Activists say the presence of the countries most affected by the climate crisis is key to pressuring leaders to agree aggressive targets
A third of Pacific small island states and territories do not plan to send any government figures to the COP26 summit in Glasgow due to Covid-19 travel restrictions.
The lack of high-level representation of Pacific nations at the meeting has led to fears that the concerns of these countries, which are among those most at risk due to the climate crisis, will not be appropriately represented at the summit.
At a meeting of Pacific regional organisations last week, it was confirmed that 13 of the Pacific small island developing states plan to send a leader or minister to COP26 and seven do not, and instead intend to send representatives from their missions in New York, Brussels, or other cities, though sources present at the meeting say the number could change in the next few weeks.
“It’s a big issue for the Pacific, the fact that we will not be able to be there in person as we would like,” said Ralph Regenvanu, opposition leader of Vanuatu. “If we go back to Paris [COP21], it was the personal presence of Pacific leaders that really made a change and brought us to the one point five degree figure that we have now in the agreement.
“I know, for example, Vanuatu will not be sending anybody in person [this year]. Other countries are sending much smaller delegations … and that will significantly, I think, reduce our ability to influence the outcomes of that COP… which is what we’ve done in the past.”
The smaller numbers are largely due to Covid travel restrictions. Most Pacific countries have remained Covid-free or had very low case numbers throughout the pandemic, due to closing their borders to international travel.

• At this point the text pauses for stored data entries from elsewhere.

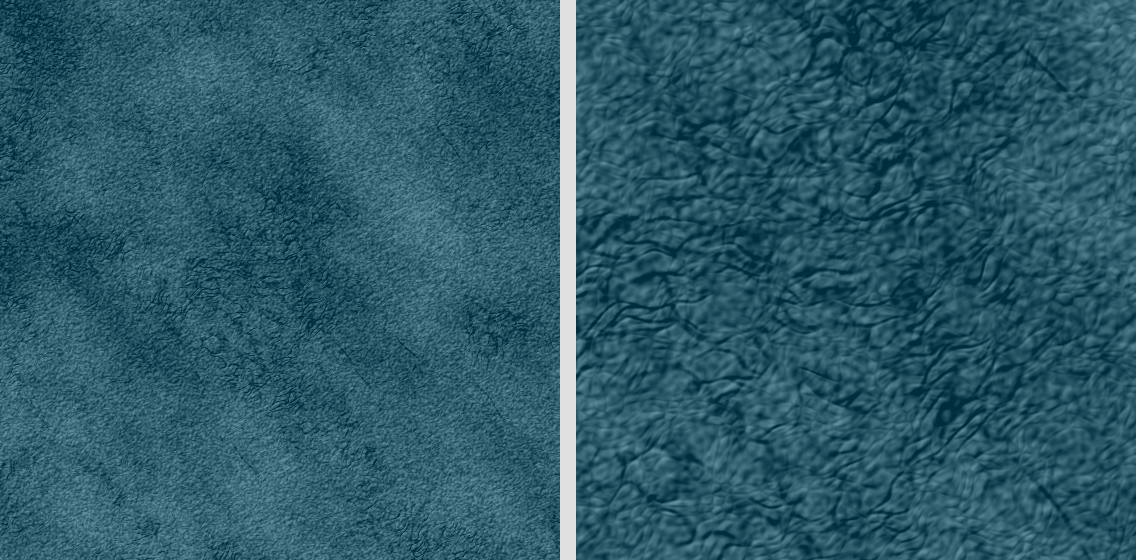
Left, the full canvas; right, a detail of the centre.
A Shadertoy shader for this texture:

```glsl
// Worn teal leather: cloudy dye, fine shredded grain, patches of creases and slanted scratches.

const vec3 MID_TEAL = vec3(0.17, 0.35, 0.41);
const vec3 TONE_STEP = vec3(0.062, 0.062, 0.060); // colour change per unit of tone
const float TONE_BIAS = 0.42;
const float CLOUD_SCALE = 3.6;
const float CLOUD_DEPTH = 2.0;
const vec2 PEBBLE_SCALE = vec2(105.0, 150.0);     // along and across the folds
const float PEBBLE_DEPTH = 0.6;
const float GRAIN_SCALE = 190.0;
const float GRAIN_DEPTH = 2.1;
const vec2 CREASE_SCALE = vec2(40.0, 78.0);       // along and across the folds
const float CREASE_ANGLE = 0.45;
const float CREASE_DEPTH = 2.0;
const float RELIEF = 1.7;
const vec2 LIGHT_STEP = vec2(-0.0009, 0.0014);
const int SCRATCH_COUNT = 34;
const float SCRATCH_ANGLE = -1.03;
const float SCRATCH_WIDTH = 0.0024;
const float SCRATCH_DEPTH = 2.3;

vec2 hash22(vec2 p) {
    vec3 q = fract(p.xyx * vec3(0.1031, 0.1030, 0.0973));
    q += dot(q, q.yzx + 33.33);
    return fract((q.xx + q.yz) * q.zy);
}

mat2 rotation(float a) {
    return mat2(cos(a), -sin(a), sin(a), cos(a));
}

float cornerSlope(vec2 cell, vec2 offset) {
    float a = 6.28319 * hash22(cell).x;
    return dot(vec2(cos(a), sin(a)), offset);
}

float gradientNoise(vec2 p) {
    vec2 i = floor(p), f = p - i;
    vec2 u = f * f * f * (f * (f * 6.0 - 15.0) + 10.0);
    vec2 e = vec2(1.0, 0.0);
    return mix(mix(cornerSlope(i, f), cornerSlope(i + e, f - e), u.x),
               mix(cornerSlope(i + e.yx, f - e.yx), cornerSlope(i + 1.0, f - 1.0), u.x), u.y);
}

float clouds(vec2 p) {
    float sum = 0.0, gain = 1.0;
    for (int i = 0; i < 5; i++) {
        sum += gain * gradientNoise(p);
        p = rotation(0.6) * p * 2.03 + 17.3;
        gain *= 0.64;
    }
    return sum;
}

// Gap between the two nearest cell centres: zero on the cell borders
float cellGap(vec2 p) {
    vec2 i = floor(p), f = p - i;
    float nearest = 8.0, second = 8.0;
    for (int y = -1; y <= 1; y++)
    for (int x = -1; x <= 1; x++) {
        vec2 c = vec2(x, y);
        float d = length(c + hash22(i + c) - f);
        second = min(second, max(nearest, d));
        nearest = min(nearest, d);
    }
    return second - nearest;
}

vec2 noisePair(vec2 p) {
    return vec2(gradientNoise(p), gradientNoise(p + 31.0));
}

float pebbles(vec2 p) {
    vec2 q = rotation(CREASE_ANGLE) * (p + 0.012 * noisePair(p * 38.0));
    return smoothstep(0.0, 0.55, cellGap(q * PEBBLE_SCALE)) - 0.55;
}

float grain(vec2 p) {
    vec2 q = rotation(CREASE_ANGLE) * p;
    return gradientNoise(q * GRAIN_SCALE) + 0.75 * gradientNoise(q * GRAIN_SCALE * vec2(0.4, 0.58) + 41.0);
}

// Network of folds, bent at two scales and broken up along its length
float creases(vec2 p) {
    vec2 q = rotation(CREASE_ANGLE) * (p + 0.08 * noisePair(p * 5.0) + 0.012 * noisePair(p * 48.0));
    float broken = smoothstep(-0.4, 0.2, gradientNoise(p * 30.0 + 9.0));
    return broken * (1.0 - smoothstep(0.0, 0.33, cellGap(q * CREASE_SCALE)));
}

float scratches(vec2 p) {
    float mark = 0.0;
    p += 0.007 * noisePair(p * 26.0);
    for (int i = 0; i < SCRATCH_COUNT; i++) {
        vec2 place = hash22(vec2(i, 7.0) * 3.7);
        vec2 form = hash22(vec2(i, 23.0) * 5.3);
        vec2 q = rotation(SCRATCH_ANGLE + 0.35 * (form.x - 0.5)) * (p - place);
        float along = abs(q.x) / mix(0.025, 0.085, form.y);
        float line = 1.0 - smoothstep(0.1, 1.0, abs(q.y) / SCRATCH_WIDTH);
        mark = max(mark, line * (1.0 - smoothstep(0.3, 1.0, along)) * mix(0.35, 1.0, form.x));
    }
    return mark * smoothstep(-0.5, 0.1, gradientNoise(p * 45.0));
}

void mainImage(out vec4 fragColor, in vec2 fragCoord) {
    vec2 p = fragCoord / iResolution.y;
    vec2 lit = p + LIGHT_STEP;

    // Broad dye variation, a little darker towards the top
    float cloud = clouds(rotation(-0.8) * p * CLOUD_SCALE * vec2(0.8, 1.1) + 5.7);
    float tone = TONE_BIAS + CLOUD_DEPTH * cloud - 0.6 * (p.y - 0.5);

    // Creases gather in patches, mostly where the dye is dark
    float patchNoise = gradientNoise(p * 4.1 + 2.6) + 0.5 * gradientNoise(p * 11.0);
    float creased = 0.12 + 0.88 * smoothstep(-0.15, 0.35, patchNoise - 0.4 * cloud);
    float fold = creases(p) * creased;
    float foldLit = creases(lit) * creased;

    // Surface height here and one step towards the light
    float pebble = pebbles(p);
    float grit = grain(p);
    float height = 0.5 * pebble + grit - 0.7 * fold;
    float heightLit = 0.5 * pebbles(lit) + grain(lit) - 0.7 * foldLit;

    tone += PEBBLE_DEPTH * pebble + GRAIN_DEPTH * grit + RELIEF * (height - heightLit);
    tone -= CREASE_DEPTH * fold + SCRATCH_DEPTH * scratches(p);
    tone = clamp(tone, -2.8, 3.2);

    fragColor = vec4(MID_TEAL + TONE_STEP * tone, 1.0);
}
```
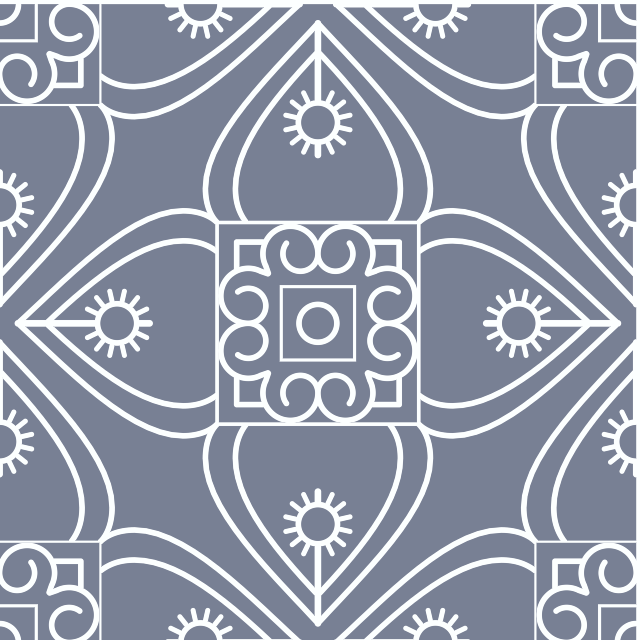
Give the GLSL for this pattern, as a Shadertoy shader.

```glsl
#define GRID 768.0                  // design units along the canvas
#define TILE vec2(764.0, 766.0)     // repeat size
#define CENTRE vec2(381.5, 380.0)   // middle medallion
#define SLATE vec3(0.47, 0.50, 0.58)
#define WHITE vec3(0.99, 1.0, 1.0)
#define STROKE 3.4                  // half widths of the lines
#define FINE 1.9
#define FRAME 121.0                 // half side of the medallion
#define FLOWER 241.0                // flower distance from the medallion centre
#define RAYS 14.0
#define STEPS 14

const float PI = 3.14159265;

float segment(vec2 p, vec2 a, vec2 b) {
    vec2 pa = p - a, ba = b - a;
    return length(pa - ba * clamp(dot(pa, ba) / dot(ba, ba), 0.0, 1.0));
}

// Arc centred on angle mid, reaching halfSpan to either side, with round ends
float arc(vec2 p, float r, float mid, float halfSpan) {
    float c = cos(mid), s = sin(mid);
    p = vec2(c * p.x + s * p.y, abs(c * p.y - s * p.x));
    if (atan(p.y, p.x) < halfSpan) return abs(length(p) - r);
    return length(p - r * vec2(cos(halfSpan), sin(halfSpan)));
}

float bezier(vec2 p, vec2 a, vec2 b, vec2 c, vec2 d) {
    float dist = 1e5;
    vec2 last = a;
    for (int i = 1; i <= STEPS; i++) {
        float t = float(i) / float(STEPS), k = 1.0 - t;
        vec2 next = k*k*k*a + 3.0*k*k*t*b + 3.0*k*t*t*c + t*t*t*d;
        dist = min(dist, segment(p, last, next));
        last = next;
    }
    return dist;
}

float squareLine(vec2 p, float halfSide) {
    return abs(max(p.x, p.y) - halfSide);
}

// Half of a petal: x runs along its axis, y across
float petal(vec2 p) {
    float outer = min(
        bezier(p, vec2(360, 0), vec2(300, 55), vec2(225, 135), vec2(162, 135)),
        bezier(p, vec2(162, 135), vec2(145, 135), vec2(130, 130), vec2(121, 121)));
    float inner = min(
        bezier(p, vec2(326, 0), vec2(275, 48), vec2(215, 99), vec2(162, 99)),
        bezier(p, vec2(162, 99), vec2(148, 99), vec2(134, 96), vec2(121, 86)));
    return max(min(outer, inner) - STROKE, FRAME - p.x);
}

float flower(vec2 p) {
    float stem = segment(p, vec2(FLOWER + 25.0, 0), vec2(360, 0)) - 4.0;
    p.x -= FLOWER;
    float ring = abs(length(p) - 23.5) - STROKE;
    float tipRay = segment(p, vec2(-39, 0), vec2(-26, 0)) - 4.0;
    float sector = 2.0 * PI / RAYS;
    float angle = mod(atan(p.y, p.x) + 0.5 * sector, sector) - 0.5 * sector;
    vec2 q = length(p) * vec2(cos(angle), sin(angle));
    float rays = segment(q, vec2(26, 0), vec2(39.5, 0)) - 3.0;
    return min(min(stem, ring), min(tipRay, rays));
}

// Scrolls, corner brackets, small square and ring
float medallion(vec2 p, float frameWidth) {
    vec2 outer = p - vec2(83.5, 33.0), curl = p - vec2(83.5, 21.0);
    float scroll = min(arc(outer, 33.0, radians(13.0), radians(103.0)),
                       arc(curl, 21.0, radians(161.5), radians(108.5)));
    scroll = min(scroll, segment(p, vec2(69, 62.6), vec2(60, 59.5)));
    float bracket = segment(p, vec2(97.5, 63), vec2(97.5, 97.5));
    float ring = abs(length(p) - 22.7);
    float thick = min(min(scroll, bracket), ring) - STROKE;
    float thin = min(squareLine(p, 44.0) - FINE, squareLine(p, FRAME) - frameWidth);
    return min(thick, thin);
}

// One full motif, folded to an eighth
float motif(vec2 p, float frameWidth) {
    p = abs(p);
    p = vec2(max(p.x, p.y), min(p.x, p.y));
    return min(medallion(p, frameWidth), min(petal(p), flower(p)));
}

vec2 repeatCell(vec2 p) {
    return mod(p + 0.5 * TILE, TILE) - 0.5 * TILE;
}

void mainImage(out vec4 fragColor, in vec2 fragCoord) {
    float unit = GRID / iResolution.y;
    vec2 p = fragCoord * unit - CENTRE;

    // Motifs on the tile centres and on the tile corners
    float d = min(motif(repeatCell(p), 2.2),
                  motif(repeatCell(p + 0.5 * TILE), 1.3));

    // White margin beyond the tile
    vec2 rim = 0.5 * TILE - p;
    d = min(d, min(rim.x, rim.y));

    float ink = 1.0 - smoothstep(-0.6 * unit, 0.6 * unit, d);
    fragColor = vec4(mix(SLATE, WHITE, ink), 1.0);
}
```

As a result, travelling from these Pacific countries to the Glasgow summit would require leaders to complete up to a month of managed quarantine.
“We’re really really struggling to get a high-level delegation to go to the COP,” said Albon Ishoda, Ambassador from the Marshall Islands to Fiji and the Pacific Islands.
“It’s always expected that the head of the country … would attend these meetings and we cannot have the president be indisposed for a huge amount of time,” he said.
Anyone returning to the Marshall Islands, a low-lying atoll nation in the north Pacific, which has recorded just four cases of Covid-19 and no deaths during the pandemic, must complete two weeks of managed quarantine in Honolulu and then another two weeks in the Marshall Islands.
Ishoda says the difficulties for Pacific leaders in getting to COP should motivate other world leaders to make sure they don’t waste the opportunity afforded by the summit.
“They should recognise that … we’re crossing huge oceans and scaling mountains to get there, so you know, don’t waste our time by saying: ‘OK, we’re going to push this back to another COP’.”
The impact of travel restrictions will have an even more dramatic effect on the number of civil society representatives from the Pacific who will be able to attend.
Lavetanalagi Seru, a Fijian leader from the Pacific Islands Climate Action Network (PICAN), said COP26 had proved “near impossible to attend” for activists and campaigners.
The challenges include strict quarantine rules upon return to Pacific countries, which have to be paid for by the delegates and mean many delegates have to take a month off work; flights that cost up to double their pre-pandemic prices; high accommodation costs in Scotland and the fear of bringing Covid-19 back to vulnerable communities.
“It’s going to be really really small,” said Seru, estimating there will be 20 to 30 civil society delegates from the Pacific this year, compared with 70 to 80 in normal years.
Seru says that civil society representatives have traditionally played a significant role at COP summits.
“It keeps this drumbeat of pressure on government … we break down whatever the outcome is in a very digestible approach and communicate that back to people in the Pacific, so we can keep the pressure on Pacific governments, also on Australia, New Zealand, the U.S.
“We’re also there to provide support for Pacific small island developing states, where we have smaller delegations, leaders are unable to be in all the rooms at once, so this is where civil society steps in and covers some of the meetings.”
Seru estimates the costs for him to get to Glasgow will be about FJD20,000 (US$10,000), in a country where the starting salary for a government employee is about FJD12,000 (US$6,00) a year. He has managed to attend because NGOs including Greenpeace, Oxfam and Climate Justice Resilience Fund have provided support to his organisation.
Alisi Rabukawaqa is a Pacific Climate Warrior and Council of Elder member in Fiji. She has attended Cop summits in the past but will not be attending this year.
“The bottom line really is time and money,” she said. “For me, I do this voluntarily, it is not part of my 8-5 job. There is absolutely no organisation that would allow for a staff to have that much time away.”
Rabukawaqa says that while it’s “crucial” that Pacific leaders and activists attend Cop, “I think so far I can count with one hand the number of people I know personally who will be in attendance.”
This story is produced by Kate Lyons, published at The Guardian on 21 October 2021, reposted via PACNEWS.